This worried me for a long time because this isn’t how I am. I didn’t recognise this person. I hated myself further because I was giving work way below my capability but I just didn’t have the energy anymore. I slept everyday hating myself for not completing the work and knowing I didn’t have the energy to complete it.
The girl who had it all planned was definitely losing control of it all.
After seeing a therapist, I was told that I’m burnt out.
Burnout syndrome happens when you’re mentally and physically exhausted due to excessive stress. When you’re working but you feel unable to meet constant demands, that’s when you’re burnt out.

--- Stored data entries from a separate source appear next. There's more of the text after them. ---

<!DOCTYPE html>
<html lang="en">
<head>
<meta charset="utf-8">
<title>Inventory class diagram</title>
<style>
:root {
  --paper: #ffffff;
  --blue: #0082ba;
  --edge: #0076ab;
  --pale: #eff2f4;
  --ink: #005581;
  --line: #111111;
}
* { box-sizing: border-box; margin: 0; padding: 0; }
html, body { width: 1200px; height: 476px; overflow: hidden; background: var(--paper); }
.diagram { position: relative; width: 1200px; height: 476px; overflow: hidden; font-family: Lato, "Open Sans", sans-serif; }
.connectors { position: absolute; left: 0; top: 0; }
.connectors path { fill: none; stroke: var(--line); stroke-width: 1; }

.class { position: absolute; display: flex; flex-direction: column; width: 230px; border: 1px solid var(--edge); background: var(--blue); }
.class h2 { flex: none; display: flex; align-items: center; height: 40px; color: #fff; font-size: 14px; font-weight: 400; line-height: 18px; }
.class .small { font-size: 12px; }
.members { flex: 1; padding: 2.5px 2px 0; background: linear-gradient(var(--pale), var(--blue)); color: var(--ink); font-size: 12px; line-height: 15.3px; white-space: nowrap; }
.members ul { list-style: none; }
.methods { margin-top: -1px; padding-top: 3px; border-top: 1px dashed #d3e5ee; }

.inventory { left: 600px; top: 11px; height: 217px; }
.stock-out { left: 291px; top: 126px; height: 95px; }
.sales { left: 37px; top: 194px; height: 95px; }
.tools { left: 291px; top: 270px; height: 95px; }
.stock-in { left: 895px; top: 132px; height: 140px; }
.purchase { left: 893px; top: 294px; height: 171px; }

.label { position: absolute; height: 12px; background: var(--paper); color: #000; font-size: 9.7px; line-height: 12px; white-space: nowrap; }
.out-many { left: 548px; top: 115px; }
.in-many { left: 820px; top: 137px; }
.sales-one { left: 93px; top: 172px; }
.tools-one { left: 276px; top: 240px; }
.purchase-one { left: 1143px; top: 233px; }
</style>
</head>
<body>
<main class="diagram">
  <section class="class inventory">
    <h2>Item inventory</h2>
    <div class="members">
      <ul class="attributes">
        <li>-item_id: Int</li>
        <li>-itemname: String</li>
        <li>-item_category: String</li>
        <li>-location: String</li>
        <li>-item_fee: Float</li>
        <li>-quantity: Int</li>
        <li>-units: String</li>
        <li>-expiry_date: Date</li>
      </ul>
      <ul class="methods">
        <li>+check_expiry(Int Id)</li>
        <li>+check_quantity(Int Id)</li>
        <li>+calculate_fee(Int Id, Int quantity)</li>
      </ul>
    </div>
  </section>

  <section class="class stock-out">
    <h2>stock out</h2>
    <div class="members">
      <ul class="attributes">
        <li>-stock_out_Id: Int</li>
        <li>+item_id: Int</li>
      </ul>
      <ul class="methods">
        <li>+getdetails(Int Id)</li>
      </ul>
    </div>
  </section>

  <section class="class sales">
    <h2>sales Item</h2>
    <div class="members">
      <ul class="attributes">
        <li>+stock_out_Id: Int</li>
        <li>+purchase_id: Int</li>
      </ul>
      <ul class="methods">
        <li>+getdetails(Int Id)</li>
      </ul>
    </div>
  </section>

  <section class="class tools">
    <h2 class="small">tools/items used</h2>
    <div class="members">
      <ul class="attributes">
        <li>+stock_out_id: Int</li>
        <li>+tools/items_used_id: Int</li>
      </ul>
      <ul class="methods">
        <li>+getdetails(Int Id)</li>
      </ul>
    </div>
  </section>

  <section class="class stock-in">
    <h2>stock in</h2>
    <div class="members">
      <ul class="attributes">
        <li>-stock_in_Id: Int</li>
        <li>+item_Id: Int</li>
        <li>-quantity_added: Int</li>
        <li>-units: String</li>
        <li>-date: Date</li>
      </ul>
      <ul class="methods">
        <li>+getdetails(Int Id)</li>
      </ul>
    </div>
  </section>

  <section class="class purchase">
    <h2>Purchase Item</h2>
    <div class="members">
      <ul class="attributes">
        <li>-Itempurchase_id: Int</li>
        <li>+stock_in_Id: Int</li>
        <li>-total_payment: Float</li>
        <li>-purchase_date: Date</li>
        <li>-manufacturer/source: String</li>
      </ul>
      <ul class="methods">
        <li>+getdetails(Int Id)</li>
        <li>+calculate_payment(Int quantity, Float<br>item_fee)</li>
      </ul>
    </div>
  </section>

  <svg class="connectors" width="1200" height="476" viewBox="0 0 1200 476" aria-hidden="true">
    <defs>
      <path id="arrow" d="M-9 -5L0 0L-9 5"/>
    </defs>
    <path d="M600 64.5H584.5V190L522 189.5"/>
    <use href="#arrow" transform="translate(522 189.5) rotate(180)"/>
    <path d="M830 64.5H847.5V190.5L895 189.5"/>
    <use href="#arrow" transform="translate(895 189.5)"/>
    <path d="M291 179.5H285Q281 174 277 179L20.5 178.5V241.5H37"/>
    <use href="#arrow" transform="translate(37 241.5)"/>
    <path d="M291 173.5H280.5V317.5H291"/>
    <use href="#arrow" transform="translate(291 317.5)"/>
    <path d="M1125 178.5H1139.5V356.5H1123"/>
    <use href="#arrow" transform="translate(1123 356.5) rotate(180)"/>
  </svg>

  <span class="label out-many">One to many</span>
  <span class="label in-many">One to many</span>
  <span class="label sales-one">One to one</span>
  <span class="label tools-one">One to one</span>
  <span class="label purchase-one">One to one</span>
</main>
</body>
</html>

The symptoms were right in front of me but I refused to see them:
- You feel like you have no energy left in you.
- Disinterest in your work.
- Loss of appetite or exceptional increase in appetite
- Anxiety, especially work related
I was advised to rest.
Rest, something that our generation knows nothing about.
I didn’t doubt my therapist’s intentions one bit but he can’t just ask me to give up on work and tell my boss I’m too stressed to come to work. I didn’t quite know how to deal with my diagnosis.
I love my work, then how did I end up like this?
My office environment is a balance of discipline and fun. I’m not pressurized into doing what I don’t want to. My editor is a lady who lets me work while I’m sprawled on a couch. There is no more pressure than there should be, then how did this happen?
And that’s when my therapist broke it to me: It is me.
I put unnecessary pressure on myself. I did this to me. I ate into my own ambition.
This isn’t just my story though. It is how our entire generation is.
We put so much importance on our work that we end up losing our minds.
We give up on sleep because we’re aiming for a perfect assignment, we mess up our food habits because we put work first and we try to come to office even when we’re sick because we can’t compromise on work. In fact, even when we’re on vacation, we keep refreshing the mail app. You know, just in case.
Our minds are always working. Even while you’re out having a drink with friends, you’re probably thinking about that one mail you saw and should be working on even if the mail says you’re supposed to work on it in the morning.
We’re absolutely happy giving up our sanity for the sake of our work. It is a race after all.
And we can’t really be blamed. We do grow up on a steady diet of “Career sab kuch hai” or “Is course se toh career ban jaayega.”
We start treating our jobs like they’re not just roles but like our whole lives depend on them. There is pressure in an office environment but it is limited. All that stress is something we put on ourselves because we want to not just make it big, but do it real quick.
We keep ourselves working because we believe we need to be struggling. We end up getting used to working round the clock and if we work even an hour less, we start thinking that we’re not going to be the next big thing.
But the truth is that you can always get another job, that you can always complete that assignment tomorrow and that no one will kill you if you’re sick for a day.